The House of Representatives voted to impeach President Donald Trump for a second time on Wednesday in a bipartisan effort that charged him with “incitement of insurrection” for the pro-Trump riots that seized the U.S. Capitol last week.
The chamber’s vote included all 222 Democrats, as well as ten members of the GOP, which “constituted the largest group to ever vote to impeach a president from their own party.” Rep. Liz Cheney (Wyo.), the No. 3 Republican in the House, led the GOP effort to impeach Trump, and was joined by several other colleagues including Republican Reps. John Katko (N.Y.), Adam Kinzinger (Ill.), Fred Upton (Mich.) and Jaime Herrera Beutler (Wash.).

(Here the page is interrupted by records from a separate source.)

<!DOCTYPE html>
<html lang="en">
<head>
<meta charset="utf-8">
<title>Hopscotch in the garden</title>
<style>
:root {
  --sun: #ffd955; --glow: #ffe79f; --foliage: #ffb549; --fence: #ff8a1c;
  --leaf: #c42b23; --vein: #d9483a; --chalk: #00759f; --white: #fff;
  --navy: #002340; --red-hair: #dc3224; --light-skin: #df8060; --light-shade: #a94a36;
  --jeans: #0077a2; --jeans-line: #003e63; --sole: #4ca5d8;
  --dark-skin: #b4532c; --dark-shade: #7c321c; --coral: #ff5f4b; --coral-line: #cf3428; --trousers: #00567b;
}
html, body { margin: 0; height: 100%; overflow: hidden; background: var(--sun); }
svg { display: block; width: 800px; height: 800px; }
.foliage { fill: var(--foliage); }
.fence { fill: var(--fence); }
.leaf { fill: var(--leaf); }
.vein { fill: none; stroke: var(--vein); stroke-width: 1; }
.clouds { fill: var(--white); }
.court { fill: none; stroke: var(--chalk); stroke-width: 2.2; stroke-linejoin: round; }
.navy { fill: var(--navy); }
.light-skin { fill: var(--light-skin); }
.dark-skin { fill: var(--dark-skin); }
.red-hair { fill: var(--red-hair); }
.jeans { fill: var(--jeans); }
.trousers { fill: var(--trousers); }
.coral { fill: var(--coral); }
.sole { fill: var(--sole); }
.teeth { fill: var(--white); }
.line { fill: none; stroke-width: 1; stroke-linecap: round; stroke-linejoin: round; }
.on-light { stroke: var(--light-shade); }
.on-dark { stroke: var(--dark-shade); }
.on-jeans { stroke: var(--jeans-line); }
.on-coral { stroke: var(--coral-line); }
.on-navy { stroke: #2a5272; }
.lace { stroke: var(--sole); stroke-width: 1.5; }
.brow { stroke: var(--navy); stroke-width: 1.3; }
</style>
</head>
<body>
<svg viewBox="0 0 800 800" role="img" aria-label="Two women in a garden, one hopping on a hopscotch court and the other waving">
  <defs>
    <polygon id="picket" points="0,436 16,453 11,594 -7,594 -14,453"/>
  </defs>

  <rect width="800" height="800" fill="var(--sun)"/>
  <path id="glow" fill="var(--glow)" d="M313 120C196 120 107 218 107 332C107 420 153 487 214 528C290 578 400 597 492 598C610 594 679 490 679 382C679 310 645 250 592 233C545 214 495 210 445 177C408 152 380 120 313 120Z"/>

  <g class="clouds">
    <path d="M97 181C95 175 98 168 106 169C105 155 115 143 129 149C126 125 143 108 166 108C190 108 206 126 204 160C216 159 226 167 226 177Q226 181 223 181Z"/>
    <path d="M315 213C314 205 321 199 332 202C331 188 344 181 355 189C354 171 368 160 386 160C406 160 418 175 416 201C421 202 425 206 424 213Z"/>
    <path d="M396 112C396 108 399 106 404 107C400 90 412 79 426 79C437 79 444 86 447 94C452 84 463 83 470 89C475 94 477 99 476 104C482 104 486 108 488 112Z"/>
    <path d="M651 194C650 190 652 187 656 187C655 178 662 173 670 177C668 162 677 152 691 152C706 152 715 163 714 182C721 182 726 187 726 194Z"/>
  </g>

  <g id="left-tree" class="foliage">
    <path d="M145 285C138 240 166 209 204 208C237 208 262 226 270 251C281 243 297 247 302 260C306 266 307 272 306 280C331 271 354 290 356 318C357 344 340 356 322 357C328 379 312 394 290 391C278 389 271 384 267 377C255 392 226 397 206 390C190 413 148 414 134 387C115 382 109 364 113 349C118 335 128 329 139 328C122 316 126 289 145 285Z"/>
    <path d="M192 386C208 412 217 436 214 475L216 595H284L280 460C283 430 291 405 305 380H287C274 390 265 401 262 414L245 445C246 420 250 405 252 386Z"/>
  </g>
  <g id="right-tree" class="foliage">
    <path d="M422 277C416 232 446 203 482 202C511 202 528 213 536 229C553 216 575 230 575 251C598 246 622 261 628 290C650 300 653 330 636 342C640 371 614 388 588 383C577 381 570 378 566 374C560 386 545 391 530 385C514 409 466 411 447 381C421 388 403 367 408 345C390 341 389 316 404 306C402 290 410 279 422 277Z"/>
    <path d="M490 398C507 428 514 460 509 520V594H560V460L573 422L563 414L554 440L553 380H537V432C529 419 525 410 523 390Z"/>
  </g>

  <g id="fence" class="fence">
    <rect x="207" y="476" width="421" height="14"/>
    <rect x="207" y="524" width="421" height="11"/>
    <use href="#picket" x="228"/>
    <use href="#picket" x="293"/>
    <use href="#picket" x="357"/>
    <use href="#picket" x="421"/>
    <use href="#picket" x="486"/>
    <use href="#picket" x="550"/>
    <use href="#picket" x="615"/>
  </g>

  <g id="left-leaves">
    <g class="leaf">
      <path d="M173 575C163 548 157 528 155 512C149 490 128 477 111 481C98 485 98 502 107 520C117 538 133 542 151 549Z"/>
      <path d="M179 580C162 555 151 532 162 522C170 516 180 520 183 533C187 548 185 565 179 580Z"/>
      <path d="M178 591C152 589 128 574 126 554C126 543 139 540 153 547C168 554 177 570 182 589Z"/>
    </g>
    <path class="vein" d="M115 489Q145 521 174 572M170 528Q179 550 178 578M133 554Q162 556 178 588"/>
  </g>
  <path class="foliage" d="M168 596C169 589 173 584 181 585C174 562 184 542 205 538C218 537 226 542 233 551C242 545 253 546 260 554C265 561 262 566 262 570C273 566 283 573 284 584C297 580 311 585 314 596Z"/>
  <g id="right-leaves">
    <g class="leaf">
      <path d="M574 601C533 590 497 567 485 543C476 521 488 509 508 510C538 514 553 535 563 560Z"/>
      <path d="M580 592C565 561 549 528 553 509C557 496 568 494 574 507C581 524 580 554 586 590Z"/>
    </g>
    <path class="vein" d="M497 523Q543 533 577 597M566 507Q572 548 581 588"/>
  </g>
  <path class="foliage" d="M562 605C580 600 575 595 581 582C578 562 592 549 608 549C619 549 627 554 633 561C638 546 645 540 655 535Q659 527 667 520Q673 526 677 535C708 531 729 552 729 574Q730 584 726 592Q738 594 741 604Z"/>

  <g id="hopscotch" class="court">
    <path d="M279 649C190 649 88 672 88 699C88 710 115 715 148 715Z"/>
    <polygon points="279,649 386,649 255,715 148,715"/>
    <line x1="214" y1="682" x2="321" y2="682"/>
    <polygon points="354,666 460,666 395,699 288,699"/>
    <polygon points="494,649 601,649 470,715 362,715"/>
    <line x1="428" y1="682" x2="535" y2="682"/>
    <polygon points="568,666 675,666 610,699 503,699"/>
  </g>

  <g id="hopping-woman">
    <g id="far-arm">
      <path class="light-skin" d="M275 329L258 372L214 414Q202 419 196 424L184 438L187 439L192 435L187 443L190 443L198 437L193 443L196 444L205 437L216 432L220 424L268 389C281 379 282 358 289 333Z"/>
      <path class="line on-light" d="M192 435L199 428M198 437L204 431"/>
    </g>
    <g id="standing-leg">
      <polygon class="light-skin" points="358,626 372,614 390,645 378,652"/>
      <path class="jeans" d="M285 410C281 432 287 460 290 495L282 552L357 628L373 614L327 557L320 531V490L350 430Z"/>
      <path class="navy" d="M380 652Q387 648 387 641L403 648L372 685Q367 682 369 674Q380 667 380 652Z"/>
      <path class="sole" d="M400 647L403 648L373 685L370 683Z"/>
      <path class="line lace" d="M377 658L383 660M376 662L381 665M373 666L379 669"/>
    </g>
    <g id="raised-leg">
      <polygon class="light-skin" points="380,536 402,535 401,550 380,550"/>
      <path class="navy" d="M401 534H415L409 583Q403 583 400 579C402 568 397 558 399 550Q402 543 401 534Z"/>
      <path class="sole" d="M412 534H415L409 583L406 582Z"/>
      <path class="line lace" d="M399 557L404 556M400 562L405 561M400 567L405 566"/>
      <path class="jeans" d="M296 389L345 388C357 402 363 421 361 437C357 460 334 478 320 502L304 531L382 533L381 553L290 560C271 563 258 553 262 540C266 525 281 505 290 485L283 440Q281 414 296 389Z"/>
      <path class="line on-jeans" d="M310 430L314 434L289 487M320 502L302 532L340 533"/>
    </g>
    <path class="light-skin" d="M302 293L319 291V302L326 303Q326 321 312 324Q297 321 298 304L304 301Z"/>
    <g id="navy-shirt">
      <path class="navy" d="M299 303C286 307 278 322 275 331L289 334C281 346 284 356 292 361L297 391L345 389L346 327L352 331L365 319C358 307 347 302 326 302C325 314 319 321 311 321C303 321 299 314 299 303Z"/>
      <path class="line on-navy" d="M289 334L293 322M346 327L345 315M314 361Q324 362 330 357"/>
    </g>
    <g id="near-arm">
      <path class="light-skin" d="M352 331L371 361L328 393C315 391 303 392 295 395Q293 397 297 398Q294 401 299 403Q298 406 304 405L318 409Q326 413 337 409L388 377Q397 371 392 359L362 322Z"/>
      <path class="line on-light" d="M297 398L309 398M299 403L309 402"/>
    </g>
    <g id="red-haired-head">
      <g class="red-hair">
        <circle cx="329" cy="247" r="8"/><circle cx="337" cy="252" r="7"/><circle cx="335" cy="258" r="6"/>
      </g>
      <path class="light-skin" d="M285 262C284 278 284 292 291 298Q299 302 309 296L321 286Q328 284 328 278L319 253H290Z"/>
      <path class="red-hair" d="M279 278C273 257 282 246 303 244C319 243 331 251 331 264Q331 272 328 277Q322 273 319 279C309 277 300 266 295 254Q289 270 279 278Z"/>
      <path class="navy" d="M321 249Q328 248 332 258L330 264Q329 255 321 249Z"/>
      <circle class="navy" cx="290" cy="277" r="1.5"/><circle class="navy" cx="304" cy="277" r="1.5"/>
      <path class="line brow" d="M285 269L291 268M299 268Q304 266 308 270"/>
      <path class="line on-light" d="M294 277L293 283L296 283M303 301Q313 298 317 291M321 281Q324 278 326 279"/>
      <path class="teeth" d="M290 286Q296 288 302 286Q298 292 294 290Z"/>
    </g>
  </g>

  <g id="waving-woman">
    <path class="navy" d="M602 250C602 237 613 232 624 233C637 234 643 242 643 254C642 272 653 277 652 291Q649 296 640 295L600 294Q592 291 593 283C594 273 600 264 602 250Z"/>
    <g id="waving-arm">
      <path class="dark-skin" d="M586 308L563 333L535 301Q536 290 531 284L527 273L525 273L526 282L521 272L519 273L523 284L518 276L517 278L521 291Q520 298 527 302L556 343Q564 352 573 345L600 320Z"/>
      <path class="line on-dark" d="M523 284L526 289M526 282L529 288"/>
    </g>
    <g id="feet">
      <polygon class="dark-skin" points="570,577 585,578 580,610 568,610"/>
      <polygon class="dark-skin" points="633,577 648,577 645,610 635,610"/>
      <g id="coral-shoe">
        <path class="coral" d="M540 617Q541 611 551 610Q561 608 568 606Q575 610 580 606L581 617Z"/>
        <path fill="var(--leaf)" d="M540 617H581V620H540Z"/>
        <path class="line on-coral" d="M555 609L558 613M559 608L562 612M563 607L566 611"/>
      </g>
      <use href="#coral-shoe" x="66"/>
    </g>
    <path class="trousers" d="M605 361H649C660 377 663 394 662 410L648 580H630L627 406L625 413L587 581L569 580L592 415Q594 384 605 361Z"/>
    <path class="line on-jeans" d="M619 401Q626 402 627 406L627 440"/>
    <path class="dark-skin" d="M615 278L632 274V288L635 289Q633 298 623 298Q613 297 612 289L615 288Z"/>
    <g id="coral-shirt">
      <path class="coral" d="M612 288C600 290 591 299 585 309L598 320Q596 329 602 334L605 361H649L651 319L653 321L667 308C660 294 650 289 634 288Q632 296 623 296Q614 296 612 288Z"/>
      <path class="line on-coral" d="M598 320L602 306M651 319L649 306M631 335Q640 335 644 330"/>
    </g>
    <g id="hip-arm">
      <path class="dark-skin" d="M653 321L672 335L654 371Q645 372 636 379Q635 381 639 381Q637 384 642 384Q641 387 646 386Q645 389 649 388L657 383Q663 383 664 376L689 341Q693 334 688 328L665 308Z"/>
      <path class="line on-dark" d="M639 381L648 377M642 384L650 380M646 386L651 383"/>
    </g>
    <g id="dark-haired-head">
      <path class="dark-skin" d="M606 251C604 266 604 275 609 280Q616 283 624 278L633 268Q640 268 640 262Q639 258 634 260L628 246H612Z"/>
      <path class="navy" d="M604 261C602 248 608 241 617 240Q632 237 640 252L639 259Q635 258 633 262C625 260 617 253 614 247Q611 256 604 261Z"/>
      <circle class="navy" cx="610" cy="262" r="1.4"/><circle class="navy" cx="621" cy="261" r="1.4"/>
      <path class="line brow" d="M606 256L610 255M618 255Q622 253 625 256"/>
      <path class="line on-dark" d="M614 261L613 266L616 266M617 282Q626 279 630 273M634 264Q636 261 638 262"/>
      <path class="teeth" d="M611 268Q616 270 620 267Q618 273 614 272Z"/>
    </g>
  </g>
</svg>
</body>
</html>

“The President of the United States summoned this mob, assembled the mob, and lit the flame of this attack. Everything that followed was his doing. None of this would have happened without the President. The President could have immediately and forcefully intervened to stop the violence. He did not. There has never been a greater betrayal by a President of the United States of his office and his oath to the Constitution. I will vote to impeach the President,” Cheney said in a statement on Tuesday prior to the House vote.
But Cheney’s decision has received backlash from conservatives, with the president’s allies moving forward to swiftly kick her from her leadership post.
Members of the Freedom Caucus began creating a petition Wednesday to force a special meeting to contest whether the group should vote on a resolution that would press the highest-ranking Republican woman in Congress to withdraw from her position, according to POLITICO. This effort included Rep. Jim Jordan (Ohio) affirming, “The conference ought to vote on that” at the Capitol on Wednesday, even though Cheney was unanimously voted into the top spot in November.
Cheney, however, sees the initiative differently.
“I’m not going anywhere. This is a vote of conscience,” she told POLITICO in the Capitol.
It’s not uncommon for Cheney to break ranks with Trump, as she’s collided with the president on a number of foreign policy issues and ways to mitigate the coronavirus. Cheney condemned Trump’s military removal from several theaters. She rejected the Republican push to overturn the 2020 election results that was based on false instances of voter fraud.
The Wyoming Representative is also an avid supporter of mask-wearing and social distancing measures and championed Dr. Anthony Fauci for his work during the pandemic.
But Cheney’s move to support impeaching Trump, according to experts, is unlikely to interfere with her political career in the safe Republican state.
“I don’t think Representative Cheney’s vote on impeachment will have a significant impact on her future in Wyoming politics,” Dr. James D. King, political science professor at the University of Wyoming, said. “President Trump is popular in Wyoming but the events of January 6 might trim his popularity a bit.”
King added that her voting record “conforms with majority opinion in Wyoming” and is similar to previous congressional leaders and members of the GOP who represented the state.
Speculation has murmured about the 2022 midterms and how Cheney’s vote will impact her reelection chances.
Michael Allen Gillespie, political science and philosophy professor at Duke University, said that her impeachment vote “was right and that that will either hurt or help her reelection depending on what happens in the next few weeks and months.”
“She may have considered this question but my sense is that she would have voted to impeach whether she thought it would help or hurt her chances,” Gillespie added.
If the GOP distances itself from the president, then Cheney could see herself rising in the ranks within the Republican Party and even become the House speaker if the chamber shifts red during next year’s election.
King noted, “A challenger might bring up the impeachment vote but it is rare that a single vote in Congress is detrimental to a member’s career.”
Prior to serving as a congresswoman, Cheney worked as a State Department official periodically and took a pause at the department in 2003 to work on her father’s reelection campaign for the George W. Bush-Dick Cheney ticket, participating in the “W Stands for Women” fight to encourage female voter turnout.
In 2008, she also joined Sen. Mitt Romney’s (R-Utah) presidential campaign as a senior foreign policy advisor.
Rachel Bucchino is a reporter at the National Interest. Her work has appeared in The Washington Post, U.S. News & World Report and The Hill.